This is a strip of undomesticated forest tucked back into New York City’s long stretch of urban dominance. By deliberately introducing indigenous plant species, we seek to establish a substantial forested area. This endeavour serves as a poignant reminder of the pristine wilderness that once characterised this space – while crafting a resilient landscape capable of thriving within a contemporary urban environment.Chris Swartout, Director, M Moser Associates
We merged concepts of the High Line (flat) and Central Park (hills) with the idea of breaking up the rigidity of Manhattan’s grid line planning. This created an ‘undulating’, or ‘rolling’, park feature. Furthermore, the park is reflective of the humanity that breathes life into the city. Our concept is human-centric and representative of those who live, work and play in the area. Inspiration draws from the notion that humans are the bedrock of urban landscapes – underscoring their pivotal role in shaping the city’s dynamics.
Elevating the public pedestrian pathway above the urban landscape creates a focal point for physical activity and nature. Simultaneously, our design choice redirects traffic while reducing pollution at the lower level. This positively contributes to public health.
The park’s enhanced lighting is characterised by an arched design. It draws inspiration from the architectural elements of the original Grand Central Depot train shed, constructed in 1871. This design echoes the curved glass panels that once decorated the elevated tracks. Our creative vision brings back the historical light that once lit up the night, skillfully blending this style above the raised park.
The striking ‘centerline’ structure is strategically designed to amplify city-scale wellness and sustainability. It also aims to bolster the retail value for developers and support economic prosperity in the area.

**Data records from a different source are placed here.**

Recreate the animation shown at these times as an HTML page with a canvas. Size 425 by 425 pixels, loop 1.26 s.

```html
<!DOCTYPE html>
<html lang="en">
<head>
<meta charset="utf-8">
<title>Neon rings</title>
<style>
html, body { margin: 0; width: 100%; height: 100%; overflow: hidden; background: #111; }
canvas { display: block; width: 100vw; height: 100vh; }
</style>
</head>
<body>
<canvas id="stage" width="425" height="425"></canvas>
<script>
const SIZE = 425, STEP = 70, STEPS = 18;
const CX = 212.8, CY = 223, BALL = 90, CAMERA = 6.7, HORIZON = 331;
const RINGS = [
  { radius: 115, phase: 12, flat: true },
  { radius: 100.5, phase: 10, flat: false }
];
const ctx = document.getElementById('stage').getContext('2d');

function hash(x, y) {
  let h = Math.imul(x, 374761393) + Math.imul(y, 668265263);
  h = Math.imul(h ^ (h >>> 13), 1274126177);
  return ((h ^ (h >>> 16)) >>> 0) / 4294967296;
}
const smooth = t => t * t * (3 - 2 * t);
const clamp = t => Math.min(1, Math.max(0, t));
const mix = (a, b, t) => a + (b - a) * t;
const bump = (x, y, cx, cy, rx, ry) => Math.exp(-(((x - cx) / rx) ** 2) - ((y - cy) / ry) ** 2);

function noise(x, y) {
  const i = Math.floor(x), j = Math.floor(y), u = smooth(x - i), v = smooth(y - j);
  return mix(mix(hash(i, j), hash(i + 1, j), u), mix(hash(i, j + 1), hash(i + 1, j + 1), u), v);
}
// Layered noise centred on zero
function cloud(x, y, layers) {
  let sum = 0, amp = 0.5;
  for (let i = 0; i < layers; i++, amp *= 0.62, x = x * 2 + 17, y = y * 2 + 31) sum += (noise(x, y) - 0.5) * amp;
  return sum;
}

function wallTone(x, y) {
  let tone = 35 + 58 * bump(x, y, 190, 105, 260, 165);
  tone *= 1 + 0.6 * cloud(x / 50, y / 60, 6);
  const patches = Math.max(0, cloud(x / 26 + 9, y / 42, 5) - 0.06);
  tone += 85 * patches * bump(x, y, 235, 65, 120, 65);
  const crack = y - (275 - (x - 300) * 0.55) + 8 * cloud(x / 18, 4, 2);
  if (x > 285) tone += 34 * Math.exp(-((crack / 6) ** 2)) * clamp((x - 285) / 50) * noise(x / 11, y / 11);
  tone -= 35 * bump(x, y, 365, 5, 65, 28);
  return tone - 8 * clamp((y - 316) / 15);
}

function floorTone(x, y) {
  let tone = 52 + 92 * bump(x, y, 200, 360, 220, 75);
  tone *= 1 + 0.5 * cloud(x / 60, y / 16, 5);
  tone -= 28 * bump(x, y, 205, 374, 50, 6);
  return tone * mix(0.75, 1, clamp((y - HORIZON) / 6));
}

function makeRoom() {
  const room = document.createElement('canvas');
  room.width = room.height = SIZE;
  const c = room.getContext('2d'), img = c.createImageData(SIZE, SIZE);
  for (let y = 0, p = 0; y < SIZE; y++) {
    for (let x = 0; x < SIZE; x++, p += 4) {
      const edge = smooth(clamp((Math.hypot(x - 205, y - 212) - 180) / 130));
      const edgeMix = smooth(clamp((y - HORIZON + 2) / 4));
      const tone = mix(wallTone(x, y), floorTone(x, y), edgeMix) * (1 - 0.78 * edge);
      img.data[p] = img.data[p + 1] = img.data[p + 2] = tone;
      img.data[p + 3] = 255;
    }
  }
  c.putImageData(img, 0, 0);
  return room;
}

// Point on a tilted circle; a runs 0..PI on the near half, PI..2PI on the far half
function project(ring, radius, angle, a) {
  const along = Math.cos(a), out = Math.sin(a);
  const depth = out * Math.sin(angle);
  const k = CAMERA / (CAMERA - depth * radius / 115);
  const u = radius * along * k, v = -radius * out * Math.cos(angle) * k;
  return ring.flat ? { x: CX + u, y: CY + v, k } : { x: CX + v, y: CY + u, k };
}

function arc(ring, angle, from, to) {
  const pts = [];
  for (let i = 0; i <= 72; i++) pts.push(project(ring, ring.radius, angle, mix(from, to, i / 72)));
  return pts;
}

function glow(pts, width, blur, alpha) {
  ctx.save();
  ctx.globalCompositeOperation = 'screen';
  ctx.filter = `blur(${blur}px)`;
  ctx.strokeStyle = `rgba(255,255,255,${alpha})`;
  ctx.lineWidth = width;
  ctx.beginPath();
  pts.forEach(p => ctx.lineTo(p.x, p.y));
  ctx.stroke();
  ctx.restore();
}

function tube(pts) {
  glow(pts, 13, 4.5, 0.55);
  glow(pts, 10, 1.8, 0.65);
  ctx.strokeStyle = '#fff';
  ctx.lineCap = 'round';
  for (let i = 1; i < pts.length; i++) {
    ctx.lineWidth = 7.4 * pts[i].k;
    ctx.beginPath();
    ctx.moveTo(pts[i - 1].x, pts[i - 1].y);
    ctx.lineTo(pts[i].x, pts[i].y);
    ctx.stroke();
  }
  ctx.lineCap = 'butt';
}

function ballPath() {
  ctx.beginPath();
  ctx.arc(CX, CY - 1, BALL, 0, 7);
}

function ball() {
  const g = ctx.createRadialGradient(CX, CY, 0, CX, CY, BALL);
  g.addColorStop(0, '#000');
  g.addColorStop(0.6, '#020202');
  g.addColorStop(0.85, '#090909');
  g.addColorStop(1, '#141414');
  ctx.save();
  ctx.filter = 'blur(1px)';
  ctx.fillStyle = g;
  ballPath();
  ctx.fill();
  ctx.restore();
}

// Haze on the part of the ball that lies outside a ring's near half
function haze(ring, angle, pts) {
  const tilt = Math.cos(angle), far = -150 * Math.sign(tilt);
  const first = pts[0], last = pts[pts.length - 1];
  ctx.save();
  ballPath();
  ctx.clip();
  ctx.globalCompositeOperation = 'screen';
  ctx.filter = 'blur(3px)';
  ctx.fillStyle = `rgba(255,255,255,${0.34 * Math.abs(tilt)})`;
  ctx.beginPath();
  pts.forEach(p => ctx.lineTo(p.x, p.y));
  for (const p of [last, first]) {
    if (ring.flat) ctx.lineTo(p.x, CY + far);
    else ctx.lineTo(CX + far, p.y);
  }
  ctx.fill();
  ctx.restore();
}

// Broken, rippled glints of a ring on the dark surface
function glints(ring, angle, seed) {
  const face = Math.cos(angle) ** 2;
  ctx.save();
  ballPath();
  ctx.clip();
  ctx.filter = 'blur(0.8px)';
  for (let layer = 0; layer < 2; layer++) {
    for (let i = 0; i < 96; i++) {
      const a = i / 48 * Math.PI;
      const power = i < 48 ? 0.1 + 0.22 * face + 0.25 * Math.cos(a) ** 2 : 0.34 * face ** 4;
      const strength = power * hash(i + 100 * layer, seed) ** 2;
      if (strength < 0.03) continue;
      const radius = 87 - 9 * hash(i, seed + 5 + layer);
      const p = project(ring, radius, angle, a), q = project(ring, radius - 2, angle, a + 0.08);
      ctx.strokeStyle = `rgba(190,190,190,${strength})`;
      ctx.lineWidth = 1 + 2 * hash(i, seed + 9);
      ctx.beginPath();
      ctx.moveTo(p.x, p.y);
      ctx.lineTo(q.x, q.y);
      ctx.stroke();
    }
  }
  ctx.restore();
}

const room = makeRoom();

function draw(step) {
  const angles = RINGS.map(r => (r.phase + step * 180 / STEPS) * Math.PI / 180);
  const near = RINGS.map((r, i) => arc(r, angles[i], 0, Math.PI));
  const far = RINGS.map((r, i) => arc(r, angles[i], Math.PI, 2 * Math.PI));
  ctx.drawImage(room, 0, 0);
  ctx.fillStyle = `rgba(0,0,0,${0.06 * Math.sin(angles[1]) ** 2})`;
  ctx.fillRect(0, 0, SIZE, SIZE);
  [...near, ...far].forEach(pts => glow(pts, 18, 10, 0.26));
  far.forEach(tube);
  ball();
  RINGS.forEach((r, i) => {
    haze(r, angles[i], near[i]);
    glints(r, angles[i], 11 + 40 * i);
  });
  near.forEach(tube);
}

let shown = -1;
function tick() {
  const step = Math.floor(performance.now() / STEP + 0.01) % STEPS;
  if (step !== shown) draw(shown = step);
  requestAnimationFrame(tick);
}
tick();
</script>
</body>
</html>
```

At the same time, the integration with the Central Station tram link enhances connectivity and reduces traffic congestion.
New York City
165,000 sq ft